__DATA PROVIDED__

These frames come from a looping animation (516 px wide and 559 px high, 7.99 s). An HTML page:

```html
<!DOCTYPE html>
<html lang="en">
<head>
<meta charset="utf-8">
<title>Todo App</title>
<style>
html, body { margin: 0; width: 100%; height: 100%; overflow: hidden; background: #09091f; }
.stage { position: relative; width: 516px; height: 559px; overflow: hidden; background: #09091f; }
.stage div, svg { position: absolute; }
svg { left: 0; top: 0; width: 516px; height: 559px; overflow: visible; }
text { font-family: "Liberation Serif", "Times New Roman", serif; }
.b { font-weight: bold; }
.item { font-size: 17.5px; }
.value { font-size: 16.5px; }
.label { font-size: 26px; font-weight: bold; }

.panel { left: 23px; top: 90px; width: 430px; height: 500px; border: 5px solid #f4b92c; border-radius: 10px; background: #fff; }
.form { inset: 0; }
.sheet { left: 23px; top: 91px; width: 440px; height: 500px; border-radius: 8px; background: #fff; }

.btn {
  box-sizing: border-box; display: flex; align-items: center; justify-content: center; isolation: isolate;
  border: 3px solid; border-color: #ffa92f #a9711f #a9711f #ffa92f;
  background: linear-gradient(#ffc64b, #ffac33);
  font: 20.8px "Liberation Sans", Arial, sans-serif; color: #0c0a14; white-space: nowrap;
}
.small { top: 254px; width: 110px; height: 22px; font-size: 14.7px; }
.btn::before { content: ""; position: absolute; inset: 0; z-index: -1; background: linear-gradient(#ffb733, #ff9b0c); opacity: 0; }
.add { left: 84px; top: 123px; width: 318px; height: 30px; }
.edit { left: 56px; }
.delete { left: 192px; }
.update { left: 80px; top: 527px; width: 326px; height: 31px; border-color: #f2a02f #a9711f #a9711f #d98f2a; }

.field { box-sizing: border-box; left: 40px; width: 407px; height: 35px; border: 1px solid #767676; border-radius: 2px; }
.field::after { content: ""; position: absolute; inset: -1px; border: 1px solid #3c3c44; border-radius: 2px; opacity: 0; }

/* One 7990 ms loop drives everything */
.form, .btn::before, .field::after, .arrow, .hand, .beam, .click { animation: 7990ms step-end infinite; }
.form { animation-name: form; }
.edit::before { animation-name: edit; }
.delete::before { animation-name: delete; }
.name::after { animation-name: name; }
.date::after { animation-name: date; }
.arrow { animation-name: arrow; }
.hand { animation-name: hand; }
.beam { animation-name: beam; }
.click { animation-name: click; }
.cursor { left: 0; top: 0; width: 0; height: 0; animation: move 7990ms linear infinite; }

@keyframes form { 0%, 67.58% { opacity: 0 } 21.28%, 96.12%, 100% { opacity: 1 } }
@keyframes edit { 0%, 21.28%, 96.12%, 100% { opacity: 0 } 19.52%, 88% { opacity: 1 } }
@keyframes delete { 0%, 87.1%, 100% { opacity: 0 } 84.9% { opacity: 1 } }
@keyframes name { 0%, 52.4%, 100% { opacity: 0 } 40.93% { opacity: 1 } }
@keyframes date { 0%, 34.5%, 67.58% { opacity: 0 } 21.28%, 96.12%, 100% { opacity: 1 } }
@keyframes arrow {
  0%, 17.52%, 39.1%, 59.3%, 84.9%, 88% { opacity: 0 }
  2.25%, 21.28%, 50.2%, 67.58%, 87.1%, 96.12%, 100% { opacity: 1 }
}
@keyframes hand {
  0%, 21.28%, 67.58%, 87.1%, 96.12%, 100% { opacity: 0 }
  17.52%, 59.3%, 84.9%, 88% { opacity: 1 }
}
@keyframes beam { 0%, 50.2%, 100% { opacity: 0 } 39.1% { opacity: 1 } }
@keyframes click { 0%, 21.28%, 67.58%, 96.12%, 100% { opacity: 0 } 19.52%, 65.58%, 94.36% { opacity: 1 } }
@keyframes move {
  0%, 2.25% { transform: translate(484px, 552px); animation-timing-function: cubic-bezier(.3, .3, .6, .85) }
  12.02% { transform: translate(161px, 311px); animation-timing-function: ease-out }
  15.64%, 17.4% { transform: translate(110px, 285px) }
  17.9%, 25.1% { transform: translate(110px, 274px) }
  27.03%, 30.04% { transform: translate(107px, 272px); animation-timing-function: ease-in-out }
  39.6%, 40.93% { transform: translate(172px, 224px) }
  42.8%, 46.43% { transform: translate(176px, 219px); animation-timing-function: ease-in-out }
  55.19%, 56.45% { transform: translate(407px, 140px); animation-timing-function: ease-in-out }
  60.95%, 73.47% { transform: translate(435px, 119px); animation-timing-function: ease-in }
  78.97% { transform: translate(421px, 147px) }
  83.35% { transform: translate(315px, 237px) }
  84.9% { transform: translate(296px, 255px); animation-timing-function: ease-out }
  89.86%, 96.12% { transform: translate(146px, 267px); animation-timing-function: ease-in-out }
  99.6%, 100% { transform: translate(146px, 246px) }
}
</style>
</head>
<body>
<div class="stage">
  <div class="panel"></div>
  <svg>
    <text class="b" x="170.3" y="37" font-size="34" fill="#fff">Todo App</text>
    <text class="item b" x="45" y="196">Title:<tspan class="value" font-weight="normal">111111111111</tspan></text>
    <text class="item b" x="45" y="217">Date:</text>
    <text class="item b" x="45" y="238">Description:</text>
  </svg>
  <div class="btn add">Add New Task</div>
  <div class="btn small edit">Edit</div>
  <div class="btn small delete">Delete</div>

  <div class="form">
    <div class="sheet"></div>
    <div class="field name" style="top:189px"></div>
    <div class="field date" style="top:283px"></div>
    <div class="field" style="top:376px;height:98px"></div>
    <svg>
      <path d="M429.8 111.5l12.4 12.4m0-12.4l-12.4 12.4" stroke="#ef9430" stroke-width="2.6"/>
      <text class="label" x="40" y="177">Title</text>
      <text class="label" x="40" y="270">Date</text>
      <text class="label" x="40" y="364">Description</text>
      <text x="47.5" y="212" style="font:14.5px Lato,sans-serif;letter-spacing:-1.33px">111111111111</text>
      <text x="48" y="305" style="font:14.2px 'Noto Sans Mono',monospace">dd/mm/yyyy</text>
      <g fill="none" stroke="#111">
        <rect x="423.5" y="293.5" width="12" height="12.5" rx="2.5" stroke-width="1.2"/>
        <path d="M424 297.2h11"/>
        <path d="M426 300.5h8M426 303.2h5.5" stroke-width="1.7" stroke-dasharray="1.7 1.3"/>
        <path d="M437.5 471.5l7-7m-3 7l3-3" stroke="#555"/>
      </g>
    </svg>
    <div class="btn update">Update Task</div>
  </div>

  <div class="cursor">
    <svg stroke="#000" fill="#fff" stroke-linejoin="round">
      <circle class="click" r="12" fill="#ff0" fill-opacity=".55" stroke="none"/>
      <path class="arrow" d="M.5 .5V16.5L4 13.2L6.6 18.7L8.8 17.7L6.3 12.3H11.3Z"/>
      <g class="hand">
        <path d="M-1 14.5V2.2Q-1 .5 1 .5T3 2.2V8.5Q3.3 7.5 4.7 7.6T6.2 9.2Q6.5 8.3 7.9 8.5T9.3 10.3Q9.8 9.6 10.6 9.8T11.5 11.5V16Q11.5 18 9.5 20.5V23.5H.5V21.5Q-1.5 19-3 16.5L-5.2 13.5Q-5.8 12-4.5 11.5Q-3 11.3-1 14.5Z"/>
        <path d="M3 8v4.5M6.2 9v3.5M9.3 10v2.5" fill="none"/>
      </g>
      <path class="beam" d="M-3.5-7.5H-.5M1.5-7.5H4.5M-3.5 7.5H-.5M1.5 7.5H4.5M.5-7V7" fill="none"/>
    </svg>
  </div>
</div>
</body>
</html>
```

__TASK REQUIREMENTS__
In the listing above, find each line with the word "height" and copy it.

__RESULT OF THE EXERCISE__
html, body { margin: 0; width: 100%; height: 100%; overflow: hidden; background: #09091f; }
.stage { position: relative; width: 516px; height: 559px; overflow: hidden; background: #09091f; }
svg { left: 0; top: 0; width: 516px; height: 559px; overflow: visible; }
.panel { left: 23px; top: 90px; width: 430px; height: 500px; border: 5px solid #f4b92c; border-radius: 10px; background: #fff; }
.sheet { left: 23px; top: 91px; width: 440px; height: 500px; border-radius: 8px; background: #fff; }
.small { top: 254px; width: 110px; height: 22px; font-size: 14.7px; }
.add { left: 84px; top: 123px; width: 318px; height: 30px; }
.update { left: 80px; top: 527px; width: 326px; height: 31px; border-color: #f2a02f #a9711f #a9711f #d98f2a; }
.field { box-sizing: border-box; left: 40px; width: 407px; height: 35px; border: 1px solid #767676; border-radius: 2px; }
.cursor { left: 0; top: 0; width: 0; height: 0; animation: move 7990ms linear infinite; }
    <div class="field" style="top:376px;height:98px"></div>
        <rect x="423.5" y="293.5" width="12" height="12.5" rx="2.5" stroke-width="1.2"/>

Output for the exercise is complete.